◆ Task objective
Gather from the material every line that contains the string "rule".
══ Listed records
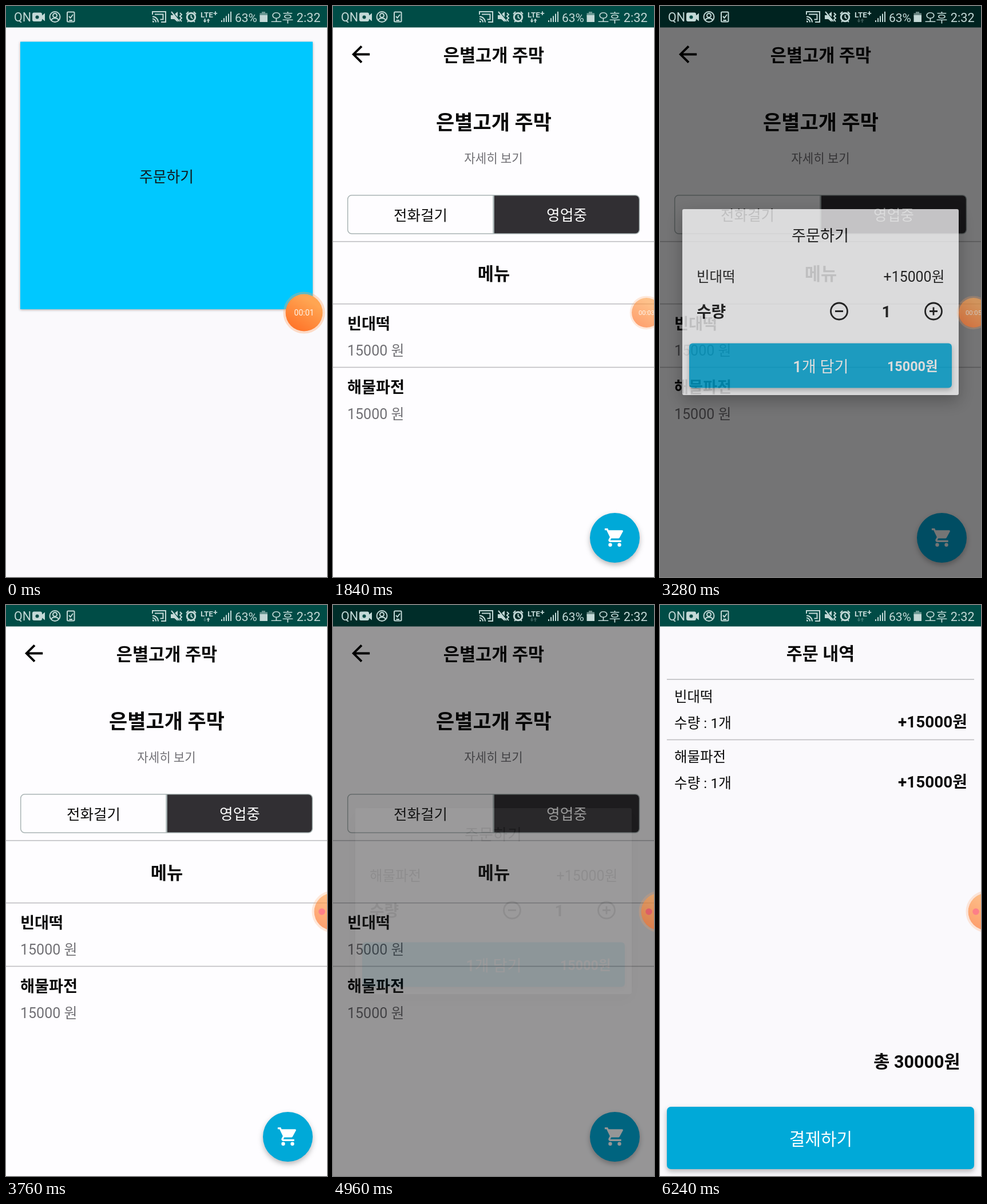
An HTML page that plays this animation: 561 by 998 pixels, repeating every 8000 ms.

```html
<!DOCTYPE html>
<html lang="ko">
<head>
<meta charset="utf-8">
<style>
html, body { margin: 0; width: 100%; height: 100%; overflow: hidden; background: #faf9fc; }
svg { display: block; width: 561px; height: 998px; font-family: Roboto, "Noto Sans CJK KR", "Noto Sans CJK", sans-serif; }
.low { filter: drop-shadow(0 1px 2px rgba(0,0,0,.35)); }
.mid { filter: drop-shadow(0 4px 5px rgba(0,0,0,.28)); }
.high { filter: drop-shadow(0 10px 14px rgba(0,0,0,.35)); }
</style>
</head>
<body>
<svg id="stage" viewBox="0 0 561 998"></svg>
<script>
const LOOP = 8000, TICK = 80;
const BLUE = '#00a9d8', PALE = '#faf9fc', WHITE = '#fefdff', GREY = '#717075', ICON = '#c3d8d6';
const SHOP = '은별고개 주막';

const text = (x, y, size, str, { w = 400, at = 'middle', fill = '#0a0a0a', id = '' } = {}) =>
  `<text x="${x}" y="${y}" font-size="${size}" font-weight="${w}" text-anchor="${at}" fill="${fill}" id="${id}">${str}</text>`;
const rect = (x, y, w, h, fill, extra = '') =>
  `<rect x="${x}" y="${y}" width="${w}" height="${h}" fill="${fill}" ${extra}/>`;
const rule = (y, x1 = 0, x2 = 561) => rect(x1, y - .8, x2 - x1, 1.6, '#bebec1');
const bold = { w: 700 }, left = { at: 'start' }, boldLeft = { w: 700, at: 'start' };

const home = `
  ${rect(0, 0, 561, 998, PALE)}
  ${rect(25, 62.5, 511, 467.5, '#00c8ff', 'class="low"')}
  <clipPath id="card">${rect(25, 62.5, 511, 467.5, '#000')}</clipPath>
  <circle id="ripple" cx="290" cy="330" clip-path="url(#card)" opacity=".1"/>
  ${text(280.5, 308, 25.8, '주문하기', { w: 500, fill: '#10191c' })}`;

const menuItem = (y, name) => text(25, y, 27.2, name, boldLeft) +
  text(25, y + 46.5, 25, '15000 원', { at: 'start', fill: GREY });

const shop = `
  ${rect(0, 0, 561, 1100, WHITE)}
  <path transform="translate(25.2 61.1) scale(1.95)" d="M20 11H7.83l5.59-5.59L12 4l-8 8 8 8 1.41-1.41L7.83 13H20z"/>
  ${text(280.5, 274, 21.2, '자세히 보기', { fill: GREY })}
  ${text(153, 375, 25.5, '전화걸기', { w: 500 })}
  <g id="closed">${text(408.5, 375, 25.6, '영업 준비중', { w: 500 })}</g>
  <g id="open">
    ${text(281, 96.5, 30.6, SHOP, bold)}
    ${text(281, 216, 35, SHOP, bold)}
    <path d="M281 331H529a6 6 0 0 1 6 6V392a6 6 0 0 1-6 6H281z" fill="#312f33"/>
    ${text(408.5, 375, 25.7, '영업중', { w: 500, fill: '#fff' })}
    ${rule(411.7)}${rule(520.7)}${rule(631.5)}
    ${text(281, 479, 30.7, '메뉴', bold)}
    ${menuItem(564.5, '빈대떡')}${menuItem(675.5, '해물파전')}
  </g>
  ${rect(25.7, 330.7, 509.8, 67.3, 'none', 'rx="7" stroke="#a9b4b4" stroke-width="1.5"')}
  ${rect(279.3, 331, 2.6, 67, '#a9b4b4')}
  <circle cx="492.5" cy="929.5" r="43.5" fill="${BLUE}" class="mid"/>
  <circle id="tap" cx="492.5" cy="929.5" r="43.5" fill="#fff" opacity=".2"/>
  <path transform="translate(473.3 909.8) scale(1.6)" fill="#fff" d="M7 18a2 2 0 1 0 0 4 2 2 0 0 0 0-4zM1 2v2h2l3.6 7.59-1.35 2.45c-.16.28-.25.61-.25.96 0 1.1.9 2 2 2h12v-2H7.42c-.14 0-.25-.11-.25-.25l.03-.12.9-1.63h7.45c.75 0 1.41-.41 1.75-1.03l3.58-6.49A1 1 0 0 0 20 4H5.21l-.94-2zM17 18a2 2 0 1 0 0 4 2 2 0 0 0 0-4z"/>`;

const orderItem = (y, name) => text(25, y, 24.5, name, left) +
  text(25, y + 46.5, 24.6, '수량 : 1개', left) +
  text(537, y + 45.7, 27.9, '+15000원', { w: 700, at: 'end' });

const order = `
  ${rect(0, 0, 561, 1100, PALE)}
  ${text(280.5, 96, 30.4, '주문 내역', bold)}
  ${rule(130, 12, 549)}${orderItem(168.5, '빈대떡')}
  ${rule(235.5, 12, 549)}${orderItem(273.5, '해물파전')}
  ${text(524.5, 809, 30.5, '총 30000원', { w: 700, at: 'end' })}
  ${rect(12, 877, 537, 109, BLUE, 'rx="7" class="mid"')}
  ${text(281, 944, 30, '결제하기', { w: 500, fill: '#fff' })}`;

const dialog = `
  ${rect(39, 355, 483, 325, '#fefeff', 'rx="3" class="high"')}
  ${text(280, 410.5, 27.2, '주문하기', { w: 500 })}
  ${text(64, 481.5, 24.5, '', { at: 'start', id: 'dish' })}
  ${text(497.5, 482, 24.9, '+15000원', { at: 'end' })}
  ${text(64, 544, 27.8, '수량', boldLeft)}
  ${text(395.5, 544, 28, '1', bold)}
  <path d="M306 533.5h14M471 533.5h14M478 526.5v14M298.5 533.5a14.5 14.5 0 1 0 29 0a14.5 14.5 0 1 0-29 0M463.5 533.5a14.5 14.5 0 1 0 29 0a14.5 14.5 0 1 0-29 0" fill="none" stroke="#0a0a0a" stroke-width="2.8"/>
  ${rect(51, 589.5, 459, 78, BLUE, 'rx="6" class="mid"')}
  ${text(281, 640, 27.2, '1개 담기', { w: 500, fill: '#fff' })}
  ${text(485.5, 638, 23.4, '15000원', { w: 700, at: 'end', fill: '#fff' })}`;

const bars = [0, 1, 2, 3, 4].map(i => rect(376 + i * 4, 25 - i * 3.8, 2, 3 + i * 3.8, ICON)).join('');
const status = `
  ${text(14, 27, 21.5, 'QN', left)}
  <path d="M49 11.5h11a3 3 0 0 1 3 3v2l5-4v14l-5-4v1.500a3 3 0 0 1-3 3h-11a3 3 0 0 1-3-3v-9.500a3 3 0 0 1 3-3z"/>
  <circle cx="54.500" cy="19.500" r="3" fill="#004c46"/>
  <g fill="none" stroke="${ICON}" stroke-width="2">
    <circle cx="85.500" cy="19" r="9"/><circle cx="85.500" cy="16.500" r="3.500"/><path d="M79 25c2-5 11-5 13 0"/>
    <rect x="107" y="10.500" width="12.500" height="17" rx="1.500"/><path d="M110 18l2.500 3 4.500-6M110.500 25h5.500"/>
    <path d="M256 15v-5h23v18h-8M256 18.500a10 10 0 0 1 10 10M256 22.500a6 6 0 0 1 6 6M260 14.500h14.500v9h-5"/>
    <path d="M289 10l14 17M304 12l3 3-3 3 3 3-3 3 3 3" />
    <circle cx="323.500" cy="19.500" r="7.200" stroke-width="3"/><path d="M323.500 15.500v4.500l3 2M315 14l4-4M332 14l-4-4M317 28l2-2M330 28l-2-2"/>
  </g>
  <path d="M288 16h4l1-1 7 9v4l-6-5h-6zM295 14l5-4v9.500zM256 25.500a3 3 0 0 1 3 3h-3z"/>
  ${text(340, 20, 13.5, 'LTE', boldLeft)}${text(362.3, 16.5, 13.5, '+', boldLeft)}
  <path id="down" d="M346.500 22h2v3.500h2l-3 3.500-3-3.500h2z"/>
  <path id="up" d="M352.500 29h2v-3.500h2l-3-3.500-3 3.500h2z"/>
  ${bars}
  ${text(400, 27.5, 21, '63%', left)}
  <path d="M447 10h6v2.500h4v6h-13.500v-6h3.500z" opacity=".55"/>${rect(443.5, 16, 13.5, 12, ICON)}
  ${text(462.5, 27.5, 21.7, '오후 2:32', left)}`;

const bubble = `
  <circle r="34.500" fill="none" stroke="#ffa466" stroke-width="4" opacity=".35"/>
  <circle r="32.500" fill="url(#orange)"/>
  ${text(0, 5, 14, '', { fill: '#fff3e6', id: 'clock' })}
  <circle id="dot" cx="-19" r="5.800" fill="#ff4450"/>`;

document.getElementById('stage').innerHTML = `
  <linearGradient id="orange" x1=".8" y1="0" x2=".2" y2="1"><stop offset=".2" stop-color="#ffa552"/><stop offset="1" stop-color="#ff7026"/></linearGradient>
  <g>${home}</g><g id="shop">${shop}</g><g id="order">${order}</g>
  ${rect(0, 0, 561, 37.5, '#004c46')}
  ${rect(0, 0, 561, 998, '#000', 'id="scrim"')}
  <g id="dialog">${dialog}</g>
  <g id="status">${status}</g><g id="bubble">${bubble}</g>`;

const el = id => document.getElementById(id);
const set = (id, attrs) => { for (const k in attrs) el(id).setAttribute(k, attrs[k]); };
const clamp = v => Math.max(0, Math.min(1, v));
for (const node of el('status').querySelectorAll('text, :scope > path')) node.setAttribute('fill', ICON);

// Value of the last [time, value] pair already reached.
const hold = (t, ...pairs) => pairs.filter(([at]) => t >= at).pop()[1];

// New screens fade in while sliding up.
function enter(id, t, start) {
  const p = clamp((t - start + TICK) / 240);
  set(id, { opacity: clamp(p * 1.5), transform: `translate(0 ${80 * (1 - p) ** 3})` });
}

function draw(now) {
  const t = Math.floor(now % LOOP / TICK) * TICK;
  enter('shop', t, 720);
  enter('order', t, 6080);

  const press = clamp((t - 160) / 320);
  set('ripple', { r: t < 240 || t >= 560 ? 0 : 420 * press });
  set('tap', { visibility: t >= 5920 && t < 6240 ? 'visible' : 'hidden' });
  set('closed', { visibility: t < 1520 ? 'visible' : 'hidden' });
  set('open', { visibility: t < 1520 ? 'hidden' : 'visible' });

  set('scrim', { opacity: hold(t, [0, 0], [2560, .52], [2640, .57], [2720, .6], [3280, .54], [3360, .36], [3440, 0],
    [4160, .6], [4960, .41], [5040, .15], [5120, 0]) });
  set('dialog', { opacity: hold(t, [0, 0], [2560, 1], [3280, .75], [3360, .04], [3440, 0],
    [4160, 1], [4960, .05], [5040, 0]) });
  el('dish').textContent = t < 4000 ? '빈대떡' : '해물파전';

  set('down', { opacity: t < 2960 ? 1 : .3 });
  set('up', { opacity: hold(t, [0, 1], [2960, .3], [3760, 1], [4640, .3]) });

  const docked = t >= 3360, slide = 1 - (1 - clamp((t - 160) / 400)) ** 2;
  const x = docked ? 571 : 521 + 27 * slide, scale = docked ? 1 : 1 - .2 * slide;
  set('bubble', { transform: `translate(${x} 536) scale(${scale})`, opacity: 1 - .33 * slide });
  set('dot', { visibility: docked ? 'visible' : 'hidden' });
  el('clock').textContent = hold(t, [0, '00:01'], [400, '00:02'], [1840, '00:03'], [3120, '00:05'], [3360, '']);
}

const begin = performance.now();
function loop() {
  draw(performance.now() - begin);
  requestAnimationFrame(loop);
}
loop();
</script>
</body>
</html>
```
════
══ Listed records
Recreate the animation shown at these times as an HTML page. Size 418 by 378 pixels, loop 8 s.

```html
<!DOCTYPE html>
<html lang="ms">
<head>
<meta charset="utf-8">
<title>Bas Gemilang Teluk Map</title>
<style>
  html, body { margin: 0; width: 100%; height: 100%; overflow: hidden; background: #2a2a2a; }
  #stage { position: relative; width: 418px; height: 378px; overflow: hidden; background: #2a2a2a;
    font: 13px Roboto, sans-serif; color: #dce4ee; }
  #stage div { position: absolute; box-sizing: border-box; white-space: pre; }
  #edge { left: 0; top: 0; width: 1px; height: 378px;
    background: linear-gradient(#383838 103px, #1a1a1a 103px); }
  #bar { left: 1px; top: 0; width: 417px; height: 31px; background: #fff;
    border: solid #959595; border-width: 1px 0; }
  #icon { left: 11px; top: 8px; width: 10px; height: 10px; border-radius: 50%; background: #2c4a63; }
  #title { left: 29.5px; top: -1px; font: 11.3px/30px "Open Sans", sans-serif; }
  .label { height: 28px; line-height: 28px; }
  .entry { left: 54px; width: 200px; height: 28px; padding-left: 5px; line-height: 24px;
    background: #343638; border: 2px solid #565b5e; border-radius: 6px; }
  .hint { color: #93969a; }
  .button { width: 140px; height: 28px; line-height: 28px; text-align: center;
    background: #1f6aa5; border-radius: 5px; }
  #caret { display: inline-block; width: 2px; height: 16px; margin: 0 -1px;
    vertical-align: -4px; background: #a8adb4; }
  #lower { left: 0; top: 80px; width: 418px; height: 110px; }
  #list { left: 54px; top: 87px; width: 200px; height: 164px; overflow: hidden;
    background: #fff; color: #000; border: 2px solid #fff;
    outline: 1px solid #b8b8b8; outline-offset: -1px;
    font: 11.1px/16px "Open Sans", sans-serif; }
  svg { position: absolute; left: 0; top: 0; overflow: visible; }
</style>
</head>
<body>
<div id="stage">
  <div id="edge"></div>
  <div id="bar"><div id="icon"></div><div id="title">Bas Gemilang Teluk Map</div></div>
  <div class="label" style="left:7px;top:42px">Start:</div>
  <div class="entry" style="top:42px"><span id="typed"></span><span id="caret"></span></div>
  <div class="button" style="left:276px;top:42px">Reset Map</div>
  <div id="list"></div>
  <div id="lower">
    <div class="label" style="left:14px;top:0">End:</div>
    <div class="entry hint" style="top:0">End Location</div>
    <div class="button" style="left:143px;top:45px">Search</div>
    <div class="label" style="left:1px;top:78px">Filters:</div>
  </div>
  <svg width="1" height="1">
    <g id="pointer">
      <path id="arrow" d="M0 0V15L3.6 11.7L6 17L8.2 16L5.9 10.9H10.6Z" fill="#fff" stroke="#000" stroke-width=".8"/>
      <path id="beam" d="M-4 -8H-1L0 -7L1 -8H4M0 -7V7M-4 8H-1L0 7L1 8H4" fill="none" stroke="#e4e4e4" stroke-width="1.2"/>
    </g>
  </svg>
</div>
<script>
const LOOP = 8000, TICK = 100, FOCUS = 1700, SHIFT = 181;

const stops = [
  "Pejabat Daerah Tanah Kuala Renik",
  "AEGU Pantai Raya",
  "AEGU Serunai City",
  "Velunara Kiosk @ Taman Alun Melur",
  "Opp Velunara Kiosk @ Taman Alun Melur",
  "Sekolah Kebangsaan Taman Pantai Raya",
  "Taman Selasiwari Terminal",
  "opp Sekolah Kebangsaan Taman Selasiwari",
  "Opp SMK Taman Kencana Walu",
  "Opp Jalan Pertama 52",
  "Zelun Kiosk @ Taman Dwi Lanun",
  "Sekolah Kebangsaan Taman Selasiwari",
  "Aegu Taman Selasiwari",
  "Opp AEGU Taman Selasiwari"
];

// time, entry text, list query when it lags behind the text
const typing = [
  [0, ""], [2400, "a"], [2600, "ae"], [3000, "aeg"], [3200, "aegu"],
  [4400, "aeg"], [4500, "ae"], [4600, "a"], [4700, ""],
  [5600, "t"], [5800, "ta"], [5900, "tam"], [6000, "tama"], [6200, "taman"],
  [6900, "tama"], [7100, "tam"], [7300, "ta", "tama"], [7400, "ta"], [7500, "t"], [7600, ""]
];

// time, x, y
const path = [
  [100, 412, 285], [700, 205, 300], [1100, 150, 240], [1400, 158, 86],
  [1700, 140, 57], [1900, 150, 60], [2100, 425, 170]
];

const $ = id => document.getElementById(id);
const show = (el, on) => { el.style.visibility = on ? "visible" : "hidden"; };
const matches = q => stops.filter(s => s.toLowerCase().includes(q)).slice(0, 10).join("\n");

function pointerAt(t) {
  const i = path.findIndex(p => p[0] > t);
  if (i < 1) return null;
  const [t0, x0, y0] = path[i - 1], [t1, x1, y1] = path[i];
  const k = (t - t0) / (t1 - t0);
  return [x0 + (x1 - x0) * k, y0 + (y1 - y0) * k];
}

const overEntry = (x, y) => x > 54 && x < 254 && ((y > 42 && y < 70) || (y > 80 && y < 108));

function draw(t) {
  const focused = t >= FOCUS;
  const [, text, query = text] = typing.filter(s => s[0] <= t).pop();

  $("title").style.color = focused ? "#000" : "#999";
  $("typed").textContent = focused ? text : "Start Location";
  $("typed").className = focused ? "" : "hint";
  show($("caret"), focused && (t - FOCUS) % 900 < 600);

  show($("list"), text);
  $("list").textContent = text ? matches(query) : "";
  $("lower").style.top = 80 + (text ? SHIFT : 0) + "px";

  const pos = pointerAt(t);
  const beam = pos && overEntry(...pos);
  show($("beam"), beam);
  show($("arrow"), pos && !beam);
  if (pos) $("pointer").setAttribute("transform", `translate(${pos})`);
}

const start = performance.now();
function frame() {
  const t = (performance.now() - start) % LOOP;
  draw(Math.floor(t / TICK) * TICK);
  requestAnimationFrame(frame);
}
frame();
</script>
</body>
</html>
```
════
══ Listed records
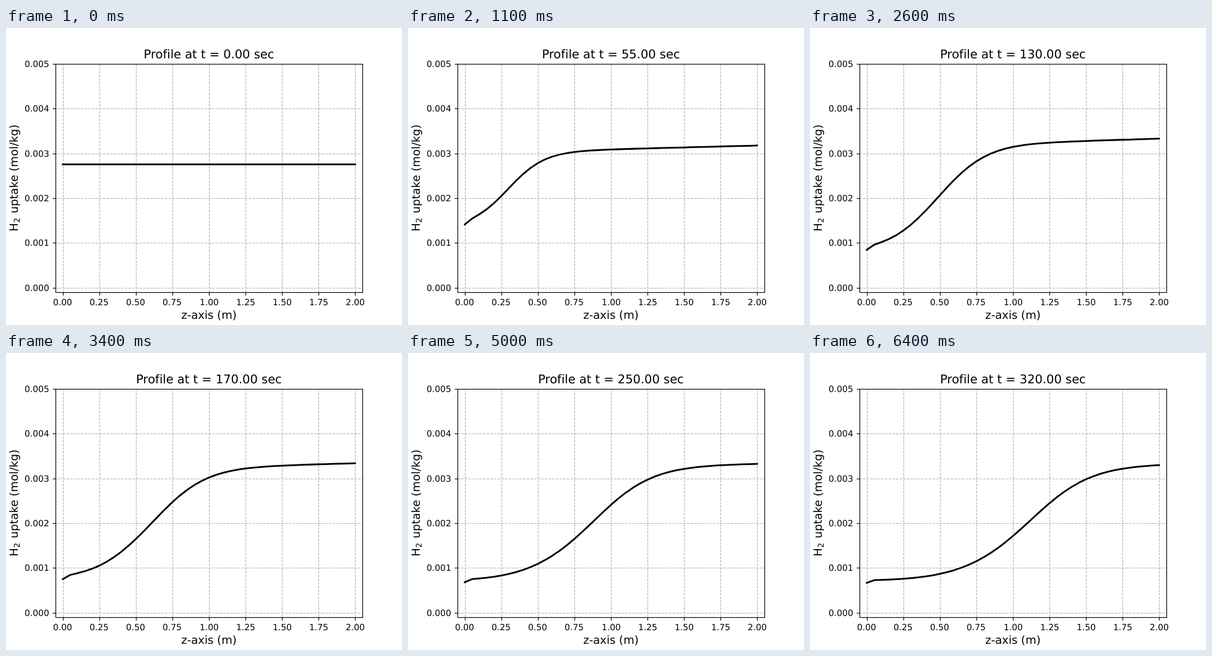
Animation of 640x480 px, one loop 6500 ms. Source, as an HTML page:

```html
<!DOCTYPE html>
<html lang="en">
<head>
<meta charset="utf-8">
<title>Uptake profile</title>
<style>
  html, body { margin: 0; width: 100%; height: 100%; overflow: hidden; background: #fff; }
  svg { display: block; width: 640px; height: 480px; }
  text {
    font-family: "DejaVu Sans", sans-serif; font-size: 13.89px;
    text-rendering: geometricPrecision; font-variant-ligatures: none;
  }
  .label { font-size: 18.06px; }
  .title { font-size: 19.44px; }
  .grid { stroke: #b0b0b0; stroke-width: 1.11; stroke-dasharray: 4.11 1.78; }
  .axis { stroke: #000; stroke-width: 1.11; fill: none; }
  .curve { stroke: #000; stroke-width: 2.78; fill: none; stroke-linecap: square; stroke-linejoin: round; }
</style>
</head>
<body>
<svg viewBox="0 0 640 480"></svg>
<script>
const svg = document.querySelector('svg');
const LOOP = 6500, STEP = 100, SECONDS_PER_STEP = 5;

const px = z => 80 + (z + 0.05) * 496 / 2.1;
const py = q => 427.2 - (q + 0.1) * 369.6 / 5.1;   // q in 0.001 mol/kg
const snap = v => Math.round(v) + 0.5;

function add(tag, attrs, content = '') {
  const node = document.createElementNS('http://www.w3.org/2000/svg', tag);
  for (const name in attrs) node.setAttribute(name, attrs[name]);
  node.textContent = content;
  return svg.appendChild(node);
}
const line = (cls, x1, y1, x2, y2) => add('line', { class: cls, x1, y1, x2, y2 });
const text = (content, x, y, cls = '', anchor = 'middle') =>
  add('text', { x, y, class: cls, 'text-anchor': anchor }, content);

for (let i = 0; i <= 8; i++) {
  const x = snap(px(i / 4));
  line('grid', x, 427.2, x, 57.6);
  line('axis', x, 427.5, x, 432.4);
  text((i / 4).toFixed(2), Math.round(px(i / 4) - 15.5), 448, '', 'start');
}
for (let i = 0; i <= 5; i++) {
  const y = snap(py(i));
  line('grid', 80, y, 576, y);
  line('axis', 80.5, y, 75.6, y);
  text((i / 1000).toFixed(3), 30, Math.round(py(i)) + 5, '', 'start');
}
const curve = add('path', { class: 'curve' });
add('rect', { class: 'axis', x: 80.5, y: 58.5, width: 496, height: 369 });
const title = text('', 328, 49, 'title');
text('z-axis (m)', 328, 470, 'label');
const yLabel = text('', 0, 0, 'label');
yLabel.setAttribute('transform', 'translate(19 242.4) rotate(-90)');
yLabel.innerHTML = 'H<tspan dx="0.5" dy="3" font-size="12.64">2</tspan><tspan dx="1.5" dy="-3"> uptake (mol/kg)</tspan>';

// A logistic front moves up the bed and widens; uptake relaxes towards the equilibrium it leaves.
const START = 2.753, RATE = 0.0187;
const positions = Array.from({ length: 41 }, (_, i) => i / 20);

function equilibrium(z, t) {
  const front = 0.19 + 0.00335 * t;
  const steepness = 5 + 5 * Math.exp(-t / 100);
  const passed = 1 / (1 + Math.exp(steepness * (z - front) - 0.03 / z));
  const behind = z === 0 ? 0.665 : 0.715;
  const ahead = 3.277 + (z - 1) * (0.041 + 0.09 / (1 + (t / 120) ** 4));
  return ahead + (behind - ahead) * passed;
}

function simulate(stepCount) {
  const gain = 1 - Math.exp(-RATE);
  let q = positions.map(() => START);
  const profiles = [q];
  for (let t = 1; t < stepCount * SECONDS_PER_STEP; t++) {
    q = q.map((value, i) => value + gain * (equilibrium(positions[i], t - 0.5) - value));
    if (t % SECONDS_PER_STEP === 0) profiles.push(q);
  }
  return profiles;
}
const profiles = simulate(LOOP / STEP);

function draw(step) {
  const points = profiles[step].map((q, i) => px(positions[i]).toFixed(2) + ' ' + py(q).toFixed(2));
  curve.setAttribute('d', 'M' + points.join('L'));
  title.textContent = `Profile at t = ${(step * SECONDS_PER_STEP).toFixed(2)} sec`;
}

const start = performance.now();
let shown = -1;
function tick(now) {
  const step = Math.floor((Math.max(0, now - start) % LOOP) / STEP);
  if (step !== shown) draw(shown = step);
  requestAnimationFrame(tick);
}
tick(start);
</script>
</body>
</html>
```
════
◆ Exercise output
const rule = (y, x1 = 0, x2 = 561) => rect(x1, y - .8, x2 - x1, 1.6, '#bebec1');
    ${rule(411.7)}${rule(520.7)}${rule(631.5)}
  ${rule(130, 12, 549)}${orderItem(168.5, '빈대떡')}
  ${rule(235.5, 12, 549)}${orderItem(273.5, '해물파전')}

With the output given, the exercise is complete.